by Bob Shively, Enerdynamics’ President and Lead Instructor
There is still time for things to change but as of now the Environmental Protection Agency (EPA) is scheduled to implement significant new environmental rules that will require electric generators in 27 states to cut Nitrogen Oxide (NOx) and Sulfur Dioxide (SO2) emissions beginning in 2012. The rule, called the Cross-State Air Pollution Rule (abbreviated CSAPR and commonly pronounced “casper”) will implement multiple new cap-and-trade programs with significant reductions in allowed emissions.
These new regulations will increase the cost of coal generation by adding the cost of allowances to the variable fuel and operations/maintenance (O&M) costs. The rule may also result in the closing of marginal coal units that are too expensive to upgrade with new emissions control equipment.
The result? An increase in the marginal cost of coal generation and additional use of gas-fired generating units. A recent webinar sponsored by GDFSuez featuring a presentation by Andy Weissman, Publisher of Energy Business Watch, made a key point suggesting that implementation of the rule will increase natural gas and electric prices throughout the U.S., not just in the states covered by the regulations. Most observers expect that CSAPR will increase the cost of electricity in the regulated states, but they give little thought to the potential impacts on natural gas prices that are currently at the lowest level in a decade.
According to Weissman, gas prices are being set by the market at a level that is low enough to keep gas-fired generation competitive with certain low-efficiency coal units. So once the cost of running these coal units go up, the price of natural gas will go up, too.

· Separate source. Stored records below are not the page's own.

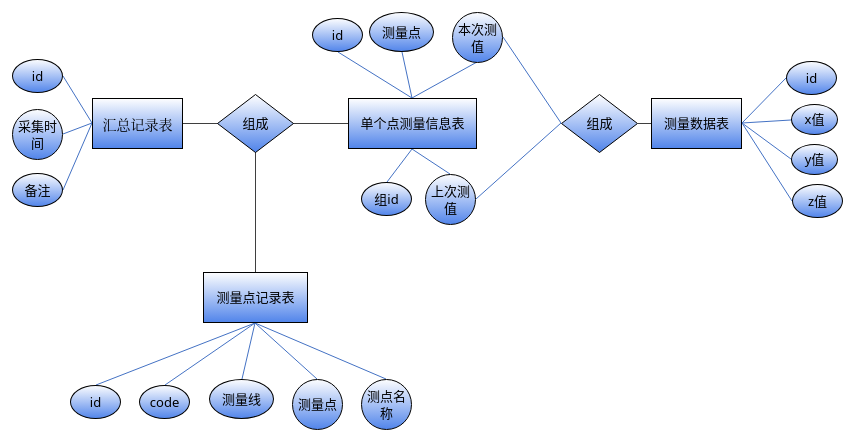
<!DOCTYPE html>
<html lang="zh-CN">
<head>
<meta charset="utf-8">
<title>测量数据 E-R 图</title>
<style>
:root {
  --paper: #fff;
  --ink: #000;
  --fill-top: #fff;
  --fill-bottom: #4f83ea;
  --attribute-line: #4472c4;
  --relation-line: #3f3f3f;
}
* { box-sizing: border-box; }
html, body { margin: 0; overflow: hidden; background: var(--paper); }
.diagram {
  position: relative;
  width: 855px;
  height: 441px;
  overflow: hidden;
  background: var(--paper);
  color: var(--ink);
  font: 13px/17px "Noto Sans", "Noto Sans CJK SC", sans-serif;
}
.connectors { position: absolute; inset: 0; display: block; }
.attribute-lines { fill: none; stroke: var(--attribute-line); stroke-width: 1; }
.relation-lines { fill: none; stroke: var(--relation-line); stroke-width: 1; }
.relation-shape { fill: url(#node-fill); stroke: var(--ink); stroke-width: 1; }
.stop-top { stop-color: var(--fill-top); }
.stop-bottom { stop-color: var(--fill-bottom); }
.node {
  position: absolute;
  left: var(--x);
  top: var(--y);
  width: var(--w);
  height: var(--h);
  display: flex;
  align-items: center;
  justify-content: center;
  text-align: center;
  white-space: nowrap;
}
.entity, .attribute {
  border: 1px solid var(--ink);
  background: linear-gradient(var(--fill-top), var(--fill-bottom)) border-box;
}
.attribute { border-radius: 50%; --w: 51px; --h: 34px; }
.round { --h: 51px; }
.wide { --w: 65px; --h: 40px; }
.small { --w: 47px; --h: 31px; }
.entity { --w: 91px; --h: 51px; }
.relation { --w: 77px; --h: 58px; }
.summary { font: 14px/18px "Noto Serif CJK SC", "Noto Serif CJK JP", serif; }
</style>
</head>
<body>
<main class="diagram">
  <svg class="connectors" width="855" height="441" viewBox="0 0 855 441" aria-hidden="true">
    <defs>
      <linearGradient id="node-fill" x1="0" y1="0" x2="0" y2="1">
        <stop class="stop-top" offset="0"/>
        <stop class="stop-bottom" offset="1"/>
      </linearGradient>
      <polygon id="diamond" points="0,-29 38,0 0,29 -38,0"/>
    </defs>
    <g class="relation-lines">
      <path d="M183 123.5H348M255.5 123V272"/>
      <path d="M638 123.5H651"/>
    </g>
    <g class="attribute-lines">
      <path d="M63 76L92 123L63 134M92 123L63 190"/>
      <path d="M338 52L412 98L402 52M412 98L477 62"/>
      <path d="M387 182L412 149L450 174"/>
      <path d="M503 37L561 123L476 199"/>
      <path d="M786 78L742 123L791 120M791 159L742 123L792 201"/>
      <path d="M96 385L255 323L165 385M242 379L255 323L317 379M255 323L386 379"/>
    </g>
    <g class="relation-shape">
      <use href="#diamond" x="255.5" y="123.5"/>
      <use href="#diamond" x="599.5" y="123.5"/>
    </g>
  </svg>

  <!-- 汇总记录表 -->
  <div class="node entity summary" style="--x:92px;--y:98px">汇总记录表</div>
  <div class="node attribute" style="--x:12px;--y:59px">id</div>
  <div class="node attribute round" style="--x:12px;--y:109px">采集时<br>间</div>
  <div class="node attribute" style="--x:12px;--y:173px">备注</div>

  <div class="node relation" style="--x:217px;--y:94px">组成</div>

  <!-- 单个点测量信息表 -->
  <div class="node entity" style="--x:348px;--y:98px;--w:129px">单个点测量信息表</div>
  <div class="node attribute" style="--x:312px;--y:18px">id</div>
  <div class="node attribute wide" style="--x:369px;--y:12px">测量点</div>
  <div class="node attribute round" style="--x:452px;--y:12px">本次测<br>值</div>
  <div class="node attribute" style="--x:361px;--y:182px">组id</div>
  <div class="node attribute round" style="--x:425px;--y:174px">上次测<br>值</div>

  <div class="node relation" style="--x:561px;--y:94px">组成</div>

  <!-- 测量数据表 -->
  <div class="node entity" style="--x:651px;--y:98px">测量数据表</div>
  <div class="node attribute" style="--x:786px;--y:61px">id</div>
  <div class="node attribute small" style="--x:791px;--y:104px">x值</div>
  <div class="node attribute small" style="--x:791px;--y:144px">y值</div>
  <div class="node attribute" style="--x:792px;--y:184px">z值</div>

  <!-- 测量点记录表 -->
  <div class="node entity" style="--x:203px;--y:272px;--w:105px">测量点记录表</div>
  <div class="node attribute" style="--x:70px;--y:385px">id</div>
  <div class="node attribute" style="--x:139px;--y:385px">code</div>
  <div class="node attribute wide" style="--x:209px;--y:379px">测量线</div>
  <div class="node attribute round" style="--x:292px;--y:379px">测量点</div>
  <div class="node attribute round" style="--x:361px;--y:379px">测点名<br>称</div>
</main>
</body>
</html>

And given the continental nature of the North American gas market, this will result in gas prices rising across the U.S. This means that generators in California and the rest of the West will see higher costs of operation even though they won’t need to buy NOx or SO2 allowances. And if this does occur, the result will be higher electricity prices throughout the U.S.
We’ll be exploring the new CSAPR rules along with the coming carbon cap-and-trade regulations in California in our next Energy Insider issue available at http://www.enerdynamics.com/energy-insider-news.asp before the end of the year.